Copy the lines below as they are; omit the images they contain.

### Records shown
"""

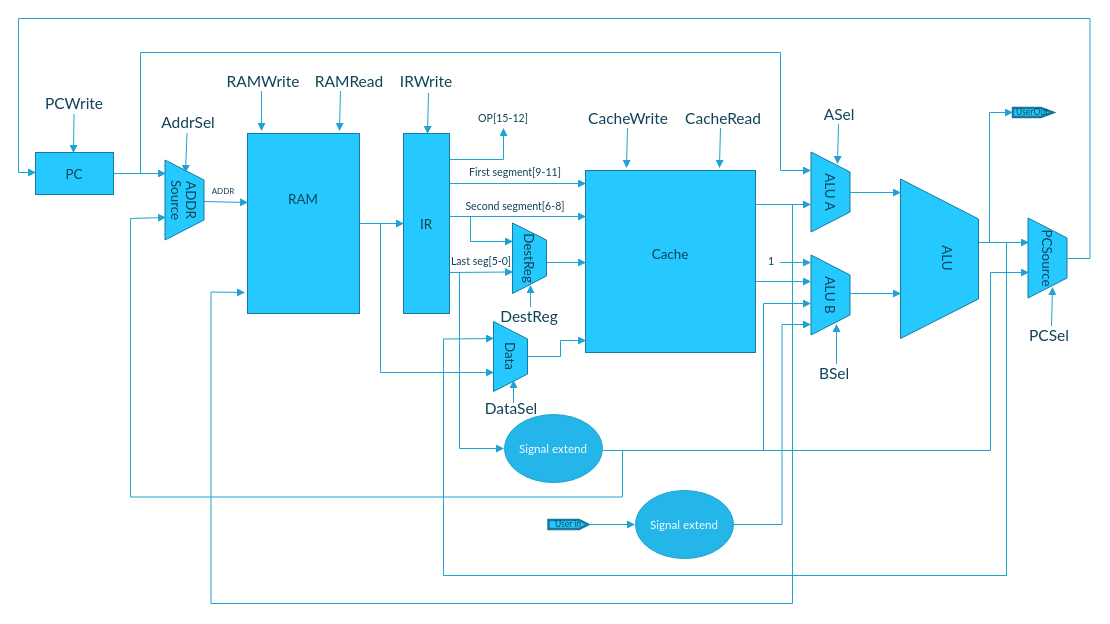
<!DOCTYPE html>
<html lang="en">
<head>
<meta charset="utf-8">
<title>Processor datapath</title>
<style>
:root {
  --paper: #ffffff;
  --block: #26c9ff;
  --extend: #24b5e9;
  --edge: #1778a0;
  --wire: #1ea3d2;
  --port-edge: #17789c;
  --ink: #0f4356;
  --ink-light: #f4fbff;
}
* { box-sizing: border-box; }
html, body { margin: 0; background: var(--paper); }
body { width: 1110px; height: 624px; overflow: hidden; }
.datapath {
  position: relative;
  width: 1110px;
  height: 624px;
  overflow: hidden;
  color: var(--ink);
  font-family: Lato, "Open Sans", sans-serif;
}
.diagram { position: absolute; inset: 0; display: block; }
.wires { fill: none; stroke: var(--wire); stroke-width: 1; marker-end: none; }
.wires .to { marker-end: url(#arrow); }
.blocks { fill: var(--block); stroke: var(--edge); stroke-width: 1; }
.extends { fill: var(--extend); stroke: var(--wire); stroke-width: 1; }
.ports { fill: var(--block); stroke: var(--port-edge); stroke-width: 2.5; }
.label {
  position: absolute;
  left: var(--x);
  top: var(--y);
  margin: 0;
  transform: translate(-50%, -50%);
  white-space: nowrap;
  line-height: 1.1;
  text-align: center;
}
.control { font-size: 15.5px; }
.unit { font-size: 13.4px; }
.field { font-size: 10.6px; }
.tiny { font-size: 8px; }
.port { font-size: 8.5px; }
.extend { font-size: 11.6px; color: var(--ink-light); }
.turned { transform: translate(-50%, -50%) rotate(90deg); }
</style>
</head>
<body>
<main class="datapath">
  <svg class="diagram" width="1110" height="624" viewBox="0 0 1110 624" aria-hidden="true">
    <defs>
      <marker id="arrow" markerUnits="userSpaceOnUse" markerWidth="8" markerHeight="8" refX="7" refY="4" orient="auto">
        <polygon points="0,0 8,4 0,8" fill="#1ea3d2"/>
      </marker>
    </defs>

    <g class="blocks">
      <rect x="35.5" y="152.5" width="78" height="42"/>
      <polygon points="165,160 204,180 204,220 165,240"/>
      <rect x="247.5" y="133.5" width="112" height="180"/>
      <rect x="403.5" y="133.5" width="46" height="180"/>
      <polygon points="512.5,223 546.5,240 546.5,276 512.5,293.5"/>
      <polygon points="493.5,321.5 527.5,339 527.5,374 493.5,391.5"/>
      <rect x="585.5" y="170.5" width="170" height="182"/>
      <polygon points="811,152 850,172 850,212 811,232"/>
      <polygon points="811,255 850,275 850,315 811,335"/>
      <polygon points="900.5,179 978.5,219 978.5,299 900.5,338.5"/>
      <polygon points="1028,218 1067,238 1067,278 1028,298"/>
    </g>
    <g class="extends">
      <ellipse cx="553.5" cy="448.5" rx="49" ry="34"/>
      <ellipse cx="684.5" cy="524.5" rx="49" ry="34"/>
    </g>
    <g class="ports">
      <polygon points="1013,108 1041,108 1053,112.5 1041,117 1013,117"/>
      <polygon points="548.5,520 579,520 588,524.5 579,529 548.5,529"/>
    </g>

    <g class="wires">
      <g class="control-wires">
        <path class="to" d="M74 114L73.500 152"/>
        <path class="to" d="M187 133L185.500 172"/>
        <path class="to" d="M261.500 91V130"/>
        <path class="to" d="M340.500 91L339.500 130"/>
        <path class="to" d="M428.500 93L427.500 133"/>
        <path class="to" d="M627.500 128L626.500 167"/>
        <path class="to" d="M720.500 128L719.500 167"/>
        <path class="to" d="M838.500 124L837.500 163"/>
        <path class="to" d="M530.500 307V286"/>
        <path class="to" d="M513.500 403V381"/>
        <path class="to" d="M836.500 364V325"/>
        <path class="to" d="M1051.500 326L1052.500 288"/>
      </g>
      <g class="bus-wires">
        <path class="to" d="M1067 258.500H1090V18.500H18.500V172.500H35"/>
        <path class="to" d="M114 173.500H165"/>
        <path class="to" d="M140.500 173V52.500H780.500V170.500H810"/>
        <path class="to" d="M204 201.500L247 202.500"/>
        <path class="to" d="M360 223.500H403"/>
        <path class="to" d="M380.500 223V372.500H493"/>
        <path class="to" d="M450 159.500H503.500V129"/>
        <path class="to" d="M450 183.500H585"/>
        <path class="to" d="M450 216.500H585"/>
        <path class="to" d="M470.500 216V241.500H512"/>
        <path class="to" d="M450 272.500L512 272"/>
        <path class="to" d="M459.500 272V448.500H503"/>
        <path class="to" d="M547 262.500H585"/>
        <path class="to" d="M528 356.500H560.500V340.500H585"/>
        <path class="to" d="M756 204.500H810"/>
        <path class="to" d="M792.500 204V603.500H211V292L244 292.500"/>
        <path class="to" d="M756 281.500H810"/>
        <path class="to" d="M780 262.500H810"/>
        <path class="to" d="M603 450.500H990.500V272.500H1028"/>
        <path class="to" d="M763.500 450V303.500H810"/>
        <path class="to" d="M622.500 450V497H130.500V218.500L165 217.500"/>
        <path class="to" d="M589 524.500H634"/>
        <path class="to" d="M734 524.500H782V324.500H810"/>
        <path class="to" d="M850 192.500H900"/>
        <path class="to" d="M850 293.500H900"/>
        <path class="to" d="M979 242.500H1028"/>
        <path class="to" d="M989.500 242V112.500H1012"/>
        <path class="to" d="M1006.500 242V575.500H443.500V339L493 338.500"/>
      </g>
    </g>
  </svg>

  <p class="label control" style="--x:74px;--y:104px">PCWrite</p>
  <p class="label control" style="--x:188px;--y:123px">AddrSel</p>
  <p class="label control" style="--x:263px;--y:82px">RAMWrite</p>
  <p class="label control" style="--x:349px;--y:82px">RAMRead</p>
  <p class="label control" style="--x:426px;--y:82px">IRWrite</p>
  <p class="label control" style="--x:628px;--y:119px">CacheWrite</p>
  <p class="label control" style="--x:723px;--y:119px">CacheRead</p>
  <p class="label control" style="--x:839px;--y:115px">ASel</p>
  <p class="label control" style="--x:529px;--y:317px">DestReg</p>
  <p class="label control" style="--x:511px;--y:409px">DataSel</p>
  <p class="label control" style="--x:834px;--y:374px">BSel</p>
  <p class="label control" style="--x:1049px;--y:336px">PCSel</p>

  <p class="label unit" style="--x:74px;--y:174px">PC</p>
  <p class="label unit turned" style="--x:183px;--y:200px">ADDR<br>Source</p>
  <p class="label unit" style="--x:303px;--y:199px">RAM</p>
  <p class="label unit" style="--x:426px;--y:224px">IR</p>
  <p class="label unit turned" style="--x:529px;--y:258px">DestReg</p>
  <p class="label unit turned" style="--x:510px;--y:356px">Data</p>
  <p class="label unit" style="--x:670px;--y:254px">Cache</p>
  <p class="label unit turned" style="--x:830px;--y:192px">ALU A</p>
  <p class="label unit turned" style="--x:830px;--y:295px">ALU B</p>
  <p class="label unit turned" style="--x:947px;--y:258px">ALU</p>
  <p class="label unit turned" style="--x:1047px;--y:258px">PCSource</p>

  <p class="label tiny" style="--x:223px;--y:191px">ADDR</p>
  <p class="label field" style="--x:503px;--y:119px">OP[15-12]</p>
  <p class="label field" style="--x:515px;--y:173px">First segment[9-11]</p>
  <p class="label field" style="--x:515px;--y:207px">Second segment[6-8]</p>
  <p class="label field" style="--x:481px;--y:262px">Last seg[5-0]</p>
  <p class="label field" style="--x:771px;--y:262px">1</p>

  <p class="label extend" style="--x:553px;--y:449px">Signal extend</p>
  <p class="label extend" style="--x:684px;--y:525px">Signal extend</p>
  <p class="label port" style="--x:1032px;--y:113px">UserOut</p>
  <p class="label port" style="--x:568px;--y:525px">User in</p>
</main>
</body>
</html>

"""

### Answer section
<!DOCTYPE html>
<html lang="en">
<head>
<meta charset="utf-8">
<title>Processor datapath</title>
<style>
:root {
  --paper: #ffffff;
  --block: #26c9ff;
  --extend: #24b5e9;
  --edge: #1778a0;
  --wire: #1ea3d2;
  --port-edge: #17789c;
  --ink: #0f4356;
  --ink-light: #f4fbff;
}
* { box-sizing: border-box; }
html, body { margin: 0; background: var(--paper); }
body { width: 1110px; height: 624px; overflow: hidden; }
.datapath {
  position: relative;
  width: 1110px;
  height: 624px;
  overflow: hidden;
  color: var(--ink);
  font-family: Lato, "Open Sans", sans-serif;
}
.diagram { position: absolute; inset: 0; display: block; }
.wires { fill: none; stroke: var(--wire); stroke-width: 1; marker-end: none; }
.wires .to { marker-end: url(#arrow); }
.blocks { fill: var(--block); stroke: var(--edge); stroke-width: 1; }
.extends { fill: var(--extend); stroke: var(--wire); stroke-width: 1; }
.ports { fill: var(--block); stroke: var(--port-edge); stroke-width: 2.5; }
.label {
  position: absolute;
  left: var(--x);
  top: var(--y);
  margin: 0;
  transform: translate(-50%, -50%);
  white-space: nowrap;
  line-height: 1.1;
  text-align: center;
}
.control { font-size: 15.5px; }
.unit { font-size: 13.4px; }
.field { font-size: 10.6px; }
.tiny { font-size: 8px; }
.port { font-size: 8.5px; }
.extend { font-size: 11.6px; color: var(--ink-light); }
.turned { transform: translate(-50%, -50%) rotate(90deg); }
</style>
</head>
<body>
<main class="datapath">
  <svg class="diagram" width="1110" height="624" viewBox="0 0 1110 624" aria-hidden="true">
    <defs>
      <marker id="arrow" markerUnits="userSpaceOnUse" markerWidth="8" markerHeight="8" refX="7" refY="4" orient="auto">
        <polygon points="0,0 8,4 0,8" fill="#1ea3d2"/>
      </marker>
    </defs>

    <g class="blocks">
      <rect x="35.5" y="152.5" width="78" height="42"/>
      <polygon points="165,160 204,180 204,220 165,240"/>
      <rect x="247.5" y="133.5" width="112" height="180"/>
      <rect x="403.5" y="133.5" width="46" height="180"/>
      <polygon points="512.5,223 546.5,240 546.5,276 512.5,293.5"/>
      <polygon points="493.5,321.5 527.5,339 527.5,374 493.5,391.5"/>
      <rect x="585.5" y="170.5" width="170" height="182"/>
      <polygon points="811,152 850,172 850,212 811,232"/>
      <polygon points="811,255 850,275 850,315 811,335"/>
      <polygon points="900.5,179 978.5,219 978.5,299 900.5,338.5"/>
      <polygon points="1028,218 1067,238 1067,278 1028,298"/>
    </g>
    <g class="extends">
      <ellipse cx="553.5" cy="448.5" rx="49" ry="34"/>
      <ellipse cx="684.5" cy="524.5" rx="49" ry="34"/>
    </g>
    <g class="ports">
      <polygon points="1013,108 1041,108 1053,112.5 1041,117 1013,117"/>
      <polygon points="548.5,520 579,520 588,524.5 579,529 548.5,529"/>
    </g>

    <g class="wires">
      <g class="control-wires">
        <path class="to" d="M74 114L73.500 152"/>
        <path class="to" d="M187 133L185.500 172"/>
        <path class="to" d="M261.500 91V130"/>
        <path class="to" d="M340.500 91L339.500 130"/>
        <path class="to" d="M428.500 93L427.500 133"/>
        <path class="to" d="M627.500 128L626.500 167"/>
        <path class="to" d="M720.500 128L719.500 167"/>
        <path class="to" d="M838.500 124L837.500 163"/>
        <path class="to" d="M530.500 307V286"/>
        <path class="to" d="M513.500 403V381"/>
        <path class="to" d="M836.500 364V325"/>
        <path class="to" d="M1051.500 326L1052.500 288"/>
      </g>
      <g class="bus-wires">
        <path class="to" d="M1067 258.500H1090V18.500H18.500V172.500H35"/>
        <path class="to" d="M114 173.500H165"/>
        <path class="to" d="M140.500 173V52.500H780.500V170.500H810"/>
        <path class="to" d="M204 201.500L247 202.500"/>
        <path class="to" d="M360 223.500H403"/>
        <path class="to" d="M380.500 223V372.500H493"/>
        <path class="to" d="M450 159.500H503.500V129"/>
        <path class="to" d="M450 183.500H585"/>
        <path class="to" d="M450 216.500H585"/>
        <path class="to" d="M470.500 216V241.500H512"/>
        <path class="to" d="M450 272.500L512 272"/>
        <path class="to" d="M459.500 272V448.500H503"/>
        <path class="to" d="M547 262.500H585"/>
        <path class="to" d="M528 356.500H560.500V340.500H585"/>
        <path class="to" d="M756 204.500H810"/>
        <path class="to" d="M792.500 204V603.500H211V292L244 292.500"/>
        <path class="to" d="M756 281.500H810"/>
        <path class="to" d="M780 262.500H810"/>
        <path class="to" d="M603 450.500H990.500V272.500H1028"/>
        <path class="to" d="M763.500 450V303.500H810"/>
        <path class="to" d="M622.500 450V497H130.500V218.500L165 217.500"/>
        <path class="to" d="M589 524.500H634"/>
        <path class="to" d="M734 524.500H782V324.500H810"/>
        <path class="to" d="M850 192.500H900"/>
        <path class="to" d="M850 293.500H900"/>
        <path class="to" d="M979 242.500H1028"/>
        <path class="to" d="M989.500 242V112.500H1012"/>
        <path class="to" d="M1006.500 242V575.500H443.500V339L493 338.500"/>
      </g>
    </g>
  </svg>

  <p class="label control" style="--x:74px;--y:104px">PCWrite</p>
  <p class="label control" style="--x:188px;--y:123px">AddrSel</p>
  <p class="label control" style="--x:263px;--y:82px">RAMWrite</p>
  <p class="label control" style="--x:349px;--y:82px">RAMRead</p>
  <p class="label control" style="--x:426px;--y:82px">IRWrite</p>
  <p class="label control" style="--x:628px;--y:119px">CacheWrite</p>
  <p class="label control" style="--x:723px;--y:119px">CacheRead</p>
  <p class="label control" style="--x:839px;--y:115px">ASel</p>
  <p class="label control" style="--x:529px;--y:317px">DestReg</p>
  <p class="label control" style="--x:511px;--y:409px">DataSel</p>
  <p class="label control" style="--x:834px;--y:374px">BSel</p>
  <p class="label control" style="--x:1049px;--y:336px">PCSel</p>

  <p class="label unit" style="--x:74px;--y:174px">PC</p>
  <p class="label unit turned" style="--x:183px;--y:200px">ADDR<br>Source</p>
  <p class="label unit" style="--x:303px;--y:199px">RAM</p>
  <p class="label unit" style="--x:426px;--y:224px">IR</p>
  <p class="label unit turned" style="--x:529px;--y:258px">DestReg</p>
  <p class="label unit turned" style="--x:510px;--y:356px">Data</p>
  <p class="label unit" style="--x:670px;--y:254px">Cache</p>
  <p class="label unit turned" style="--x:830px;--y:192px">ALU A</p>
  <p class="label unit turned" style="--x:830px;--y:295px">ALU B</p>
  <p class="label unit turned" style="--x:947px;--y:258px">ALU</p>
  <p class="label unit turned" style="--x:1047px;--y:258px">PCSource</p>

  <p class="label tiny" style="--x:223px;--y:191px">ADDR</p>
  <p class="label field" style="--x:503px;--y:119px">OP[15-12]</p>
  <p class="label field" style="--x:515px;--y:173px">First segment[9-11]</p>
  <p class="label field" style="--x:515px;--y:207px">Second segment[6-8]</p>
  <p class="label field" style="--x:481px;--y:262px">Last seg[5-0]</p>
  <p class="label field" style="--x:771px;--y:262px">1</p>

  <p class="label extend" style="--x:553px;--y:449px">Signal extend</p>
  <p class="label extend" style="--x:684px;--y:525px">Signal extend</p>
  <p class="label port" style="--x:1032px;--y:113px">UserOut</p>
  <p class="label port" style="--x:568px;--y:525px">User in</p>
</main>
</body>
</html>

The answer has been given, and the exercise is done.